====== Material supplied

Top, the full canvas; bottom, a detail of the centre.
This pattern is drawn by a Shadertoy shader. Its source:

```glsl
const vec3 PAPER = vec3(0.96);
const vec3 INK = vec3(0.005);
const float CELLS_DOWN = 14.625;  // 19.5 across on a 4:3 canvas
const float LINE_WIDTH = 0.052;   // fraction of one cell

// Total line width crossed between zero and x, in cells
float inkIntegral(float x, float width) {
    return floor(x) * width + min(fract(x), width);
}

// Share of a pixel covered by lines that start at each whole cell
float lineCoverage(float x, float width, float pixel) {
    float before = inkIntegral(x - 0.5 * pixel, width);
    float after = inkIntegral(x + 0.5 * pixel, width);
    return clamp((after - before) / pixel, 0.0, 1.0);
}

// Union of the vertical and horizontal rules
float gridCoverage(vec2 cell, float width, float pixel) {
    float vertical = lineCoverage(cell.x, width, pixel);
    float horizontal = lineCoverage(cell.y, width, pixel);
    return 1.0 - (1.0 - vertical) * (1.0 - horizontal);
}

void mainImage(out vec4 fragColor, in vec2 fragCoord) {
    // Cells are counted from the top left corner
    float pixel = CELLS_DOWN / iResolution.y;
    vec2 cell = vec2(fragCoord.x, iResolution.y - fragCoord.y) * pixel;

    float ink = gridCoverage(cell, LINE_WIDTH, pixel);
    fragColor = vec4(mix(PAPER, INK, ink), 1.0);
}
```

============
====== Material supplied

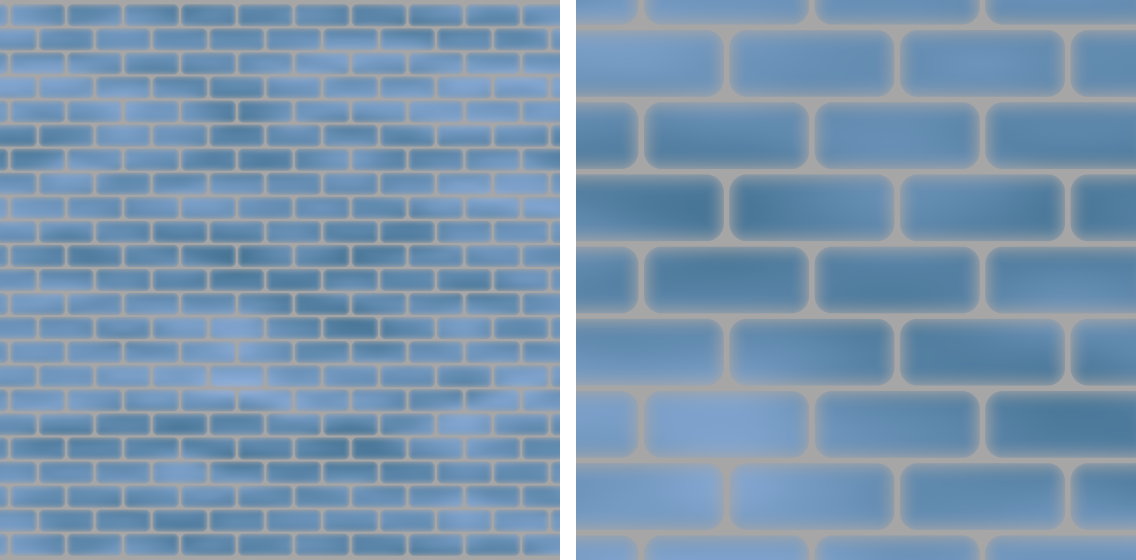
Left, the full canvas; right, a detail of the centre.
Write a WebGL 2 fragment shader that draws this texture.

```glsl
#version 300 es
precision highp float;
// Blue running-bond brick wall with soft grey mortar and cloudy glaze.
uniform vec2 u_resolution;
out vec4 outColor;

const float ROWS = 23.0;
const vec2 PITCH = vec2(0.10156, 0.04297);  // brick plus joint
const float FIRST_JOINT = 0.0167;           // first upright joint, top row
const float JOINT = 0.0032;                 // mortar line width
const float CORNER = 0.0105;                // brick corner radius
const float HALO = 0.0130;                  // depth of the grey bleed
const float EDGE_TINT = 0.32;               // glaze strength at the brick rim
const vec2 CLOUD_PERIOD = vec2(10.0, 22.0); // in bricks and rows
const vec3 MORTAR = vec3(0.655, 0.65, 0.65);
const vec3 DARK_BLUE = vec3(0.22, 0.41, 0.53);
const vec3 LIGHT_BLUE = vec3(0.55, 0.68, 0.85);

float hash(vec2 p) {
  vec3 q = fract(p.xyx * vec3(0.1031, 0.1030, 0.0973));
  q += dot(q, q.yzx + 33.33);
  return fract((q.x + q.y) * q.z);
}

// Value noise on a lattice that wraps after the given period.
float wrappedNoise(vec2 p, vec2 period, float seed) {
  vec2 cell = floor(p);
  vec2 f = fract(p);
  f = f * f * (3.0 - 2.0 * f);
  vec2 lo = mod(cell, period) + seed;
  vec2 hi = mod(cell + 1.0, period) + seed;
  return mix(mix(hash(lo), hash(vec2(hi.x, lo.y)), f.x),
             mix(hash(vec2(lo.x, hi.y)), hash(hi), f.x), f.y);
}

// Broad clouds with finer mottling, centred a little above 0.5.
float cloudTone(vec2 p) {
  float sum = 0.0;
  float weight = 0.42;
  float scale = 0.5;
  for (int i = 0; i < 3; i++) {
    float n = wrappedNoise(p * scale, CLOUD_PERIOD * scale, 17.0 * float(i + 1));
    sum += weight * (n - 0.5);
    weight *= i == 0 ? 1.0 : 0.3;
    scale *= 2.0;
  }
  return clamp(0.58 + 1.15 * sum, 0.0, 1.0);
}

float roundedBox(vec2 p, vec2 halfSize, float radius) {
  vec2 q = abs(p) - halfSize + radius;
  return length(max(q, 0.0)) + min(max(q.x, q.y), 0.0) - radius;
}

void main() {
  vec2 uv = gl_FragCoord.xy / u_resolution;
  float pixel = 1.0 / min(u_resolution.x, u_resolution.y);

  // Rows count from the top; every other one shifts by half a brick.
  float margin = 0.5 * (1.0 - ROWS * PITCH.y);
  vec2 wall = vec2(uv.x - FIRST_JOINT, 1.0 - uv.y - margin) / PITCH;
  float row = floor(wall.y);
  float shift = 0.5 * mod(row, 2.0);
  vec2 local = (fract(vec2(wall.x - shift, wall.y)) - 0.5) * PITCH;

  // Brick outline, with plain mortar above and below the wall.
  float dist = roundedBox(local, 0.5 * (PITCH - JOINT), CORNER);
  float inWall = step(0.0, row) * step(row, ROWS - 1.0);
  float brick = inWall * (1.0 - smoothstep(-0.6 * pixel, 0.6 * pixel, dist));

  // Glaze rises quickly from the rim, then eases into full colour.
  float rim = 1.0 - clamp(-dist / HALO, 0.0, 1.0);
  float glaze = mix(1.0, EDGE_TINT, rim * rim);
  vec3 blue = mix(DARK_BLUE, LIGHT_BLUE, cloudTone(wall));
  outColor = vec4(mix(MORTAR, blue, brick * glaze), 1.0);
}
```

============
====== Material supplied

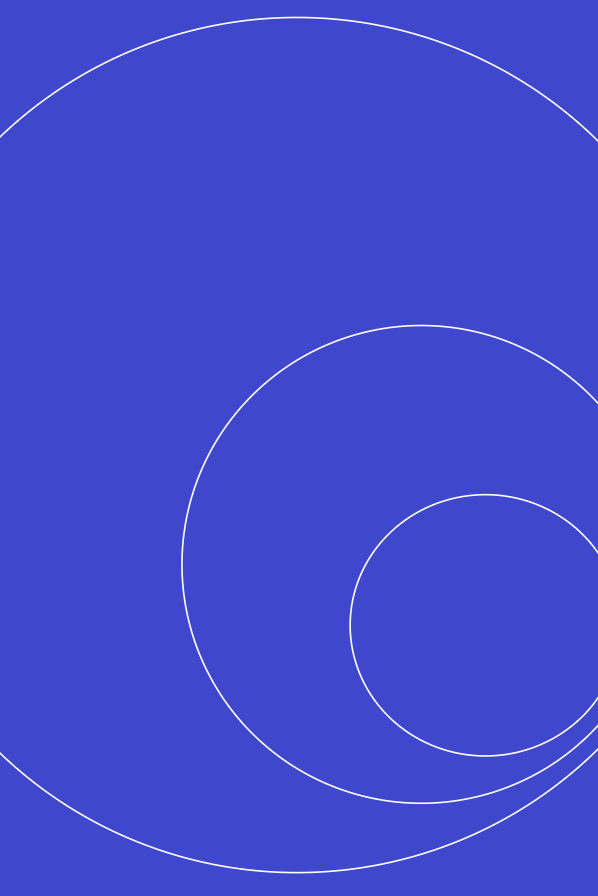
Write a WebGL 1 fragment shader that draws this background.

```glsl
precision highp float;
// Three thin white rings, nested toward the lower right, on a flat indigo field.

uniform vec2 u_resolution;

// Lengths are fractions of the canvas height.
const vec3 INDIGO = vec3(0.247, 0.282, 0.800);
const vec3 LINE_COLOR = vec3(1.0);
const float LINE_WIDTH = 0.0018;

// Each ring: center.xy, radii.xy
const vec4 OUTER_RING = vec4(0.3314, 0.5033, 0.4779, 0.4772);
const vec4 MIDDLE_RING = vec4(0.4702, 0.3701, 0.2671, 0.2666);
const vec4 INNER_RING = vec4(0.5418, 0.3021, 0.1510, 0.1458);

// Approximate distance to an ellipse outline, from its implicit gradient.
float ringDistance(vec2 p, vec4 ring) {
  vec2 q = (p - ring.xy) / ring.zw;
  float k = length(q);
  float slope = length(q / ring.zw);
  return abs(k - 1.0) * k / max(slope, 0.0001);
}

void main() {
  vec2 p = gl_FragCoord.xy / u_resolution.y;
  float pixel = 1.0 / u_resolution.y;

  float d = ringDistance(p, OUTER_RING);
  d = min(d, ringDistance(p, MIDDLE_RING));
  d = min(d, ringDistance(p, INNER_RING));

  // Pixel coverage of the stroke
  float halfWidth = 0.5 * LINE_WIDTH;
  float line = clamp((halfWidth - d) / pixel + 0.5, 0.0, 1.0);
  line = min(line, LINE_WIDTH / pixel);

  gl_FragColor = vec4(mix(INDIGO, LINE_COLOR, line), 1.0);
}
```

============

## Exercise brief
Tell how many lines of the data above include the string "floor", with no other text in the answer.

## Response to the exercise
3